Congress. Google, Facebook and Twitter are finally owning up to the fact that they played an enormous role in allowing Russia to meddle in the

American election last year.

Facebook, after initially saying 126 million Americans were reached by content from a Russian troll farm, now says 150 million people may in fact

have in fact been exposed. And while the optics showed contrition, the companies are still resisting calls to be better gatekeepers for content

they push out to their issues.

So some governments are taking action into their own hands. Imagine a grassroots rebellion against fake news taking hold in the heart and the

home of Veritas. Proof, Italy is rolling out a new curriculum across 8,000 schools for 4 million students aimed at protecting eyes, ears and of course

minds. We got a glimpse inside this Roman classroom.

(BEGIN VIDEO CLIP)

AMANPOUR: It's education Italian style. Not more Maths or English but classes on how to tackle fake news for the most impressionable.

LAURA BOLDRINI, PRESIDENT OF LOWER HOUSE PARLIAMENT ITALY: (Speaking in foreign language)

AMANPOUR: Laura Boldrini, President of the lower house of parliament, is spearheading the initiative.

BOLDRINI: It's a project that aims at giving our students the tools, the tools to defend themselves from fake news.
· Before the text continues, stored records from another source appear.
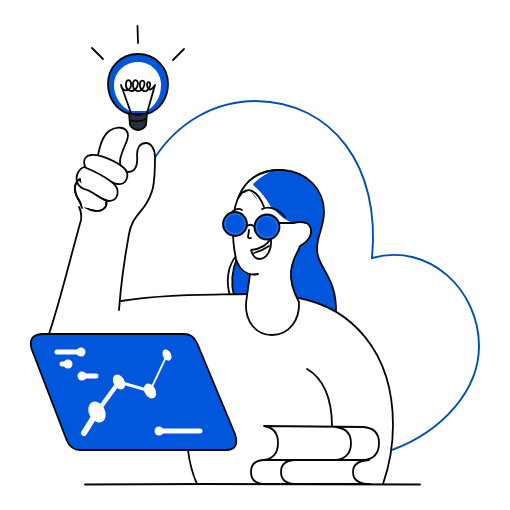
<!DOCTYPE html>
<html lang="en">
<head>
<meta charset="utf-8">
<title>Bright idea</title>
<style>
:root { --blue: #0057dc; --cloud: #004fb8; --ink: #050608; --cap: #263238; --paper: #fff; }
html, body { margin: 0; background: var(--paper); overflow: hidden; }
svg { display: block; width: 510px; height: 510px; }
.line { fill: none; stroke: var(--ink); stroke-width: 1.8; stroke-linecap: round; stroke-linejoin: round; }
.white { fill: var(--paper); }
.blue { fill: var(--blue); }
.cap { fill: var(--cap); }
.cloud { fill: none; stroke: var(--cloud); stroke-width: 1.9; }
.chart { fill: none; stroke: var(--paper); stroke-linecap: round; stroke-linejoin: round; }
</style>
</head>
<body>
<svg viewBox="0 0 510 510" role="img" aria-label="Woman in round glasses with a laptop, pointing up at a glowing light bulb">
  <path class="cloud" d="M154 159C177 123 214 101 256 101C332 102 381 166 372 258C430 242 479 291 479 346C479 390 443 431 392 450"/>

  <g id="hair-back">
    <path class="line white" d="M237 255C227 266 226 282 230 296L250 296V268Z"/>
    <path class="line blue" d="M237 258C232 270 231 284 234 296H250V270Z"/>
    <path class="line blue" d="M242 190C252 175 267 169 283 170C308 172 324 190 324 212C324 227 317 235 317 249C317 268 337 276 336 313L290 300L285 230Z"/>
  </g>

  <g id="body">
    <path class="white" d="M121 301C164 294 206 295 248 294L299 298C350 308 393 350 393 425Q393 455 383 484H197L188 450Z"/>
    <path class="line" d="M121 301C164 294 206 295 248 294M299 298C350 308 393 350 393 425Q393 455 383 484M188 450Q190 468 197 484M307 369C323 378 332 398 332 426"/>
  </g>

  <g id="head">
    <path class="white" d="M240 195C232 206 231 235 236 259Q241 275 250 274L246 303C245 323 257 335 272 335C289 335 300 320 299 302C293 291 290 281 291 271C293 256 299 251 300 246C307 242 312 236 311 229C309 221 301 221 293 223Q282 219 275 210C263 207 256 200 250 190Z"/>
    <path class="line" d="M240 195C232 206 231 236 236 259C240 271 248 276 258 274M250 274L246 303C245 323 257 335 272 335C289 335 300 320 299 302C293 291 290 281 291 271C293 256 299 251 300 246C307 242 312 236 311 229C309 221 301 221 293 223"/>
    <path class="white" d="M241 192C247 181 257 175 270 172Q258 178 253 185Q264 194 271 207L262 210Q257 196 249 190Z"/>
    <path class="line" d="M238 198C247 176 263 169 283 170M239 197C247 184 258 191 264 207"/>
    <path class="blue" d="M253 184C264 174 281 171 293 173L306 222Q297 221 293 223C281 215 278 210 274 205C267 192 260 189 253 184Z"/>
    <path class="line" d="M262 209C270 205 279 210 285 217M232 212Q237 207 242 210M293 223Q301 221 306 223"/>
    <path class="line" d="M249 230L248 237Q249 239 251 238"/>
    <path class="line white" d="M251 250C261 249 268 244 271 238C272 250 267 259 259 259Q253 258 251 250Z"/>
    <path class="line" d="M254 253Q262 251 269 246" stroke-width="1"/>
    <path class="line" d="M247 226Q251 223 255 227M279 223L293 223"/>
    <circle class="line blue" cx="235" cy="224" r="12"/>
    <circle class="line blue" cx="267" cy="227" r="12.5"/>
    <g fill="none" stroke="#3c82ec" stroke-width=".8"><circle cx="235" cy="224" r="10"/><circle cx="267" cy="227" r="10.5"/></g>
  </g>

  <g id="raised-arm">
    <path class="white" d="M49 334L81 220Q82 213 79 207L76 180L88 160L99 153L114 129L128 131L124 165L137 166L138 150L148 143L155 157C155 186 153 194 144 207C136 217 131 222 129 234C123 267 121 282 119 310V334Z"/>
    <path class="line" d="M49 334C61 298 70 259 81 220Q82 213 79 207M119 310C121 282 123 267 129 234C131 222 136 217 144 207C153 194 155 186 155 157C155 149 151 143 146 143C140 143 137 148 137 155C138 164 136 172 128 172C120 172 118 163 122 153C124 146 128 141 128 135C127 126 116 126 109 131C102 137 100 146 98 155"/>
    <path class="line white" d="M91 155C101 154 117 162 124 168C131 175 126 185 118 184C109 183 103 175 93 172C82 170 81 156 91 155Z"/>
    <path class="line white" d="M84 167C94 171 103 175 113 183C121 190 118 201 109 201C101 200 95 193 87 190C72 187 75 170 84 167Z"/>
    <path class="line white" d="M80 179C73 183 74 192 78 199C82 207 88 210 96 211C104 211 108 206 106 200C99 199 95 193 87 190Q80 188 80 179Z"/>
    <path class="white" d="M79 181L87 189L104 200L94 209L82 207Z"/>
    <path class="line" d="M80 179C73 183 74 193 79 200L82 208M92 210C101 213 108 208 106 201M77 182Q79 188 87 190C95 193 101 200 109 201"/>
  </g>

  <g id="light-bulb">
    <path class="line" d="M137.500 26L138 43M92 48L103 59M184 49L173 60"/>
    <path class="line blue" d="M129 114C116 110 108 98 108 84C108 67 121 54 138 54C155 54 168 67 168 84C168 98 160 110 147 114Z"/>
    <path class="white" d="M130 111C120 106 114 96 114 85C114 72 125 62 138 62C151 62 161 72 161 85C161 96 156 106 146 111Z"/>
    <path class="line" stroke-width="1.500" d="M131 113L121 85C122 91 129 93 131 86C132 80 127 78 126 83C125 91 133 94 137 87C140 80 134 78 133 83C132 92 141 94 144 86C146 80 141 79 140 83C139 91 147 95 150 86C151 81 147 81 147 85Q149 94 155 85L147 113"/>
    <path class="line cap" d="M129 113Q138 117 147 113L146 125Q143 130 138 130Q133 130 130 125Z"/>
    <path class="line" stroke-width="1" d="M130 120Q138 123 146 119"/>
  </g>

  <g id="laptop">
    <path class="line blue" d="M42 334H184Q193 334 197 343L235 434Q240 450 226 450H80Q71 450 67 441L32 350Q27 335 42 334Z"/>
    <g class="chart">
      <path stroke-width="6" d="M84 433L97 412"/>
      <path stroke-width="4.500" d="M97 412L119 382"/>
      <path stroke-width="3" d="M119 382L150 391"/>
      <path stroke-width="1.800" d="M150 391L167 355"/>
      <path stroke-width="5" d="M57 352H81M62 364H68M82 376H96M159 431H200"/>
    </g>
    <g class="white">
      <ellipse cx="97" cy="412" rx="8" ry="11" transform="rotate(-28 97 412)"/>
      <ellipse cx="119" cy="382" rx="5.500" ry="8" transform="rotate(-28 119 382)"/>
      <ellipse cx="150" cy="391" rx="5.500" ry="8" transform="rotate(-28 150 391)"/>
      <ellipse cx="167" cy="355" rx="4" ry="6" transform="rotate(-28 167 355)"/>
      <circle cx="81" cy="352" r="4.500"/>
      <circle cx="68" cy="364" r="4.500"/>
      <circle cx="82" cy="376" r="4.500"/>
      <circle cx="159" cy="431" r="4.500"/>
    </g>
  </g>

  <g id="books">
    <path class="line white" d="M263 460H369Q353 461 353 472Q353 484 370 484H263Q251 483 251 472Q251 461 263 460Z"/>
    <path class="line" d="M294 460Q281 461 281 472Q281 483 294 484"/>
    <path class="line white" d="M264 426L363 427Q379 428 379 443Q379 459 363 460H264Q278 458 278 443Q278 428 264 426Z"/>
    <path class="line" d="M336 427Q351 429 351 443Q351 458 336 460"/>
  </g>

  <path class="line" d="M85 484.500L200 484L420 484.500"/>
</svg>
</body>
</html>
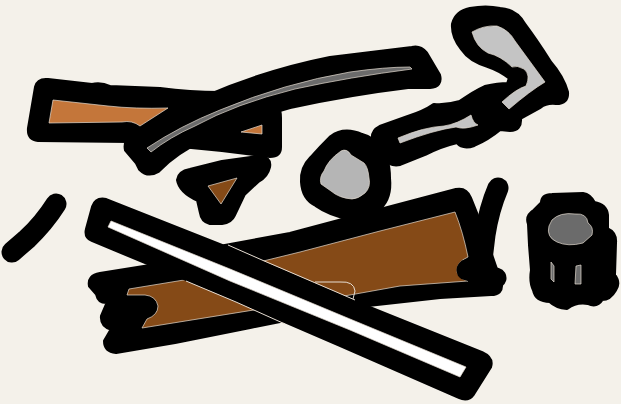
<!DOCTYPE html>
<html lang="en">
<head>
<meta charset="utf-8">
<title>Tools and timber</title>
<style>
:root {
  --paper: #f4f1ea;
  --ink: #000;
  --plank: #c4763a;
  --timber: #854a17;
  --steel: #6b6b6b;
  --stone: #b5b5b5;
  --silver: #c4c4c4;
  --white: #fff;
  --edge: #e6ddd2;
}
html, body { margin: 0; background: var(--paper); overflow: hidden; }
svg { display: block; width: 621px; height: 404px; background: var(--paper); }
.ink { fill: var(--ink); stroke: var(--ink); stroke-width: 4; stroke-linejoin: round; }
.stroke { fill: none; stroke: var(--ink); stroke-width: 21; stroke-linecap: round; stroke-linejoin: round; }
.fill { stroke: var(--edge); stroke-width: .7; stroke-linejoin: round; }
.plank { fill: var(--plank); }
.timber { fill: var(--timber); }
.steel { fill: var(--steel); }
.stone { fill: var(--stone); }
.silver { fill: var(--silver); }
.white { fill: var(--white); }
.hairline { fill: none; stroke: var(--edge); stroke-width: 1; }
</style>
</head>
<body>
<svg viewBox="0 0 621 404" role="img" aria-label="Hand-drawn planks, a blade, a hammer, a stone and a can">
  <g id="short-plank">
    <path class="ink" d="M36 87Q38 79 48 80L92 85Q101 83 110 87L160 89Q190 93 220 93L270 100Q280 103 280 118V147Q280 156 270 156L222 150L130 141L38 140Q28 139 29 128Z"/>
    <path class="fill plank" d="M53 100L108 106Q135 109 168 108L140 126Q132 120 122 122L49 123Z"/>
    <path class="fill plank" d="M241 132L262 125V134Z"/>
  </g>

  <g id="blade">
    <path class="ink" d="M126 150Q124 141 132 135Q165 112 205 97Q265 71 330 58L412 48Q420 46 426 53L439 75Q442 86 430 87L408 87Q350 94 290 107Q235 122 200 142Q178 151 158 171Q148 177 140 169L137 163Z"/>
    <path class="fill steel" d="M147 148Q180 126 220 110Q285 83 350 72Q385 67 410 67L412 69Q350 77 295 89Q235 104 195 126Q170 137 151 152Z"/>
  </g>

  <g id="wedge">
    <path class="ink" d="M178 180Q179 172 190 170L222 162L258 157Q271 157 269 167Q267 176 258 181L244 194L234 215Q231 222 222 223L210 223Q202 221 201 213L198 200Q180 192 178 180Z"/>
    <path class="fill timber" d="M208 186L237 178L221 204Z"/>
  </g>

  <g id="stone">
    <path class="ink" d="M331 137Q344 127 362 135Q374 138 380 149Q389 158 389 178Q391 198 380 208Q368 219 352 219Q330 215 316 205Q303 199 302 182Q301 168 311 158Q320 148 331 137Z"/>
    <path class="fill stone" d="M341 151Q347 148 351 155L364 163Q368 167 369 178Q371 187 365 193Q358 199 352 199Q339 198 331 191L321 184Q319 177 324 171Q328 160 341 151Z"/>
  </g>

  <g id="hammer">
    <path class="ink" d="M373 139Q372 131 380 127L408 117Q424 112 434 105Q447 106 460 102Q474 92 485 87Q498 84 508 84L510 78Q500 70 488 66Q470 61 462 49Q452 37 453 24Q456 12 470 9Q486 6 500 9Q516 10 524 24Q536 40 550 62Q563 77 567 92Q568 103 556 103Q546 102 540 107L520 118Q521 130 510 130L500 129Q488 139 474 145Q463 149 457 142Q440 146 425 154L400 164Q390 166 386 158Z"/>
    <path class="fill silver" d="M472 32Q484 25 497 26Q509 30 515 41L545 82Q530 91 509 109L502 102Q516 89 526 86Q531 75 524 69Q517 65 512 67Q501 56 488 53Q476 47 472 32Z"/>
    <path class="fill silver" d="M398 138Q424 127 444 126Q457 124 471 115Q473 123 478 125Q464 130 456 127Q434 130 400 143Z"/>
  </g>

  <path id="stick" class="stroke" d="M12 252L27 239Q44 223 56 204"/>

  <g id="timber-beam">
    <path class="ink" d="M90 286Q88 276 100 274L150 266L190 257L225 246L290 234L350 218L456 190Q466 188 470 198L482 228L501 284Q502 294 491 294L440 297L350 307L250 327L175 342L116 352Q105 351 105 341L112 329Q101 326 102 316L108 302Q99 303 97 294Z"/>
    <path class="fill timber" d="M129 289L190 279L300 252L380 231L455 212Q463 232 468 257Q456 262 457 272Q459 279 468 281L400 286L350 295L260 309L142 328L147 319Q158 315 158 306Q156 296 145 295L127 295Z"/>
    <path class="hairline" d="M315 282H340Q354 281 355 291L353 299"/>
    <path class="stroke" d="M498 188Q489 209 485 235L481 268L467 270L496 278"/>
  </g>

  <g id="long-rail">
    <path class="ink" d="M93 207Q96 198 106 200L230 249L350 300L482 353Q493 358 490 367L473 394Q468 401 459 397L340 345L220 293L92 240Q85 237 87 229Z"/>
    <path class="hairline" d="M228 245L262 260L355 300M186 281L236 302L285 324"/>
    <path class="fill white" d="M111 221L230 269L350 319L466 367L460 377L350 330L230 281L108 227Z"/>
  </g>

  <g id="can">
    <path class="ink" d="M529 224Q526 216 534 211L542 203Q542 195 552 195L583 194Q590 195 594 203Q606 205 607 215L607 229Q616 233 615 243L614 275Q620 283 615 290Q610 299 602 299Q597 307 588 303Q576 301 567 308Q556 307 550 301Q536 301 534 290Q530 282 532 270L530 245Z"/>
    <path class="fill steel" d="M552 220Q560 212 575 214Q587 213 588 223Q594 227 592 235L583 243Q568 247 557 242Q546 237 549 226Z"/>
    <path class="fill steel" d="M551 262L554 266V282L551 279Z"/>
    <path class="fill steel" d="M576 266L581 265V284L575 284Z"/>
  </g>
</svg>
</body>
</html>
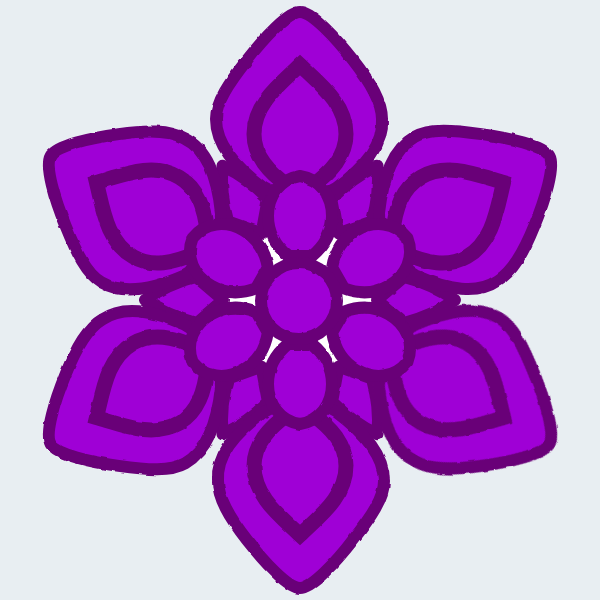
<!DOCTYPE html>
<html lang="en">
<head>
<meta charset="utf-8">
<title>Purple six-petal flower</title>
<style>
:root { --ground: #e8eef2; --petal: #9f00d6; --outline: #690078; --light: #fff; }
html, body { margin: 0; overflow: hidden; background: var(--ground); }
.flower { display: block; width: 600px; height: 600px; }
.shape { fill: var(--petal); stroke: var(--outline); stroke-width: 12; stroke-linejoin: round; }
.drop { stroke-width: 15; stroke-linejoin: miter; }
.gap { fill: var(--light); }
</style>
</head>
<body>
<svg class="flower" viewBox="0 0 600 600" role="img" aria-label="Purple flower with six petals">
  <defs>
    <filter id="rough-edge" x="0" y="0" width="600" height="600" filterUnits="userSpaceOnUse" color-interpolation-filters="sRGB">
      <feTurbulence type="fractalNoise" baseFrequency="0.11" numOctaves="1" seed="4" result="grain"/>
      <feDisplacementMap in="SourceGraphic" in2="grain" scale="3" xChannelSelector="R" yChannelSelector="G"/>
    </filter>
    <path id="sepal" class="shape" d="M145 300Q168 284 196 277L223 300L196 323Q168 316 145 300Z"/>
    <g id="petal">
      <path class="shape" d="M300 12C312 12 336 38 353 60C371 83 382 102 382 119C384 144 366 166 336 188L300 207L264 188C234 166 216 144 216 119C216 102 229 83 247 60C264 38 288 12 300 12Z"/>
      <path class="shape drop" d="M300 65C321 85 346 104 346 134C346 156 331 172 312 186H288C269 172 254 156 254 134C254 104 279 85 300 65Z"/>
    </g>
    <path id="inner-petal" class="shape" d="M300 176C320 179 332 196 332 216C332 234 323 247 312 256H288C277 247 268 234 268 216C268 196 280 179 300 176Z"/>
  </defs>

  <rect width="600" height="600" fill="var(--ground)"/>

  <g filter="url(#rough-edge)">
    <circle class="gap" cx="300" cy="300" r="74"/>
    <g id="sepals">
      <use href="#sepal"/>
      <use href="#sepal" transform="rotate(60 300 300)"/>
      <use href="#sepal" transform="rotate(120 300 300)"/>
      <use href="#sepal" transform="rotate(180 300 300)"/>
      <use href="#sepal" transform="rotate(240 300 300)"/>
      <use href="#sepal" transform="rotate(300 300 300)"/>
    </g>
    <g id="petals">
      <use href="#petal"/>
      <use href="#petal" transform="rotate(60 300 300)"/>
      <use href="#petal" transform="rotate(120 300 300)"/>
      <use href="#petal" transform="rotate(180 300 300)"/>
      <use href="#petal" transform="rotate(240 300 300)"/>
      <use href="#petal" transform="rotate(300 300 300)"/>
    </g>
    <g id="inner-petals">
      <use href="#inner-petal"/>
      <use href="#inner-petal" transform="rotate(60 300 300)"/>
      <use href="#inner-petal" transform="rotate(120 300 300)"/>
      <use href="#inner-petal" transform="rotate(180 300 300)"/>
      <use href="#inner-petal" transform="rotate(240 300 300)"/>
      <use href="#inner-petal" transform="rotate(300 300 300)"/>
    </g>
    <circle class="shape" cx="299" cy="301" r="38"/>
  </g>
</svg>
</body>
</html>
Fake news are like drops of

poison. And we drink water, the infected water every day, but we don't even realize that we are becoming ourselves infected by that poison.

UNIDENTIFIED MALE: (Speaking in foreign language).

AMANPOUR: The cause highlights the danger that fake news poses to society and democracy and it aims to give students 10 tips on how to protect

themselves from the virus.

UNIDENTIFIED MALE: Actually I both get my news from some website of some paper like the Corriere or The Republica, but especially I take it from the

social networks like Facebook. And especially in this case it's very important for a teenager to be able to recognize the fake news.

AMANPOUR: Like sharing only verified stories and not being afraid to fact check, cross check and double check every story they click on. If a story

sounds too good to be true, it probably is. And none other than Facebook itself is working with the Ministry of Education.

UNIDENTIFIED FEMALE: High tech disinformation is a key priority for Facebook simply because our objective is actually to make sure that people

have access to information that is relevant to them. We shouldn't be working on this alone. It's very important that all stakeholders that are

involved in the fight against fake news actually work together on it.

AMANPOUR: Italy joins a global fight that knows no borders.

(END VIDEO CLIP)

AMANPOUR: An important effort at a dangerous time. Fake news has just been designated word of the year by Collins Dictionary. And that's it for

our Week in Review. And remember you can listen to our podcast, see us online at amanpour.com and follow me on Facebook and Twitter. Thanks for

watching and goodbye from London.

(COMMERCIAL BREAK)

END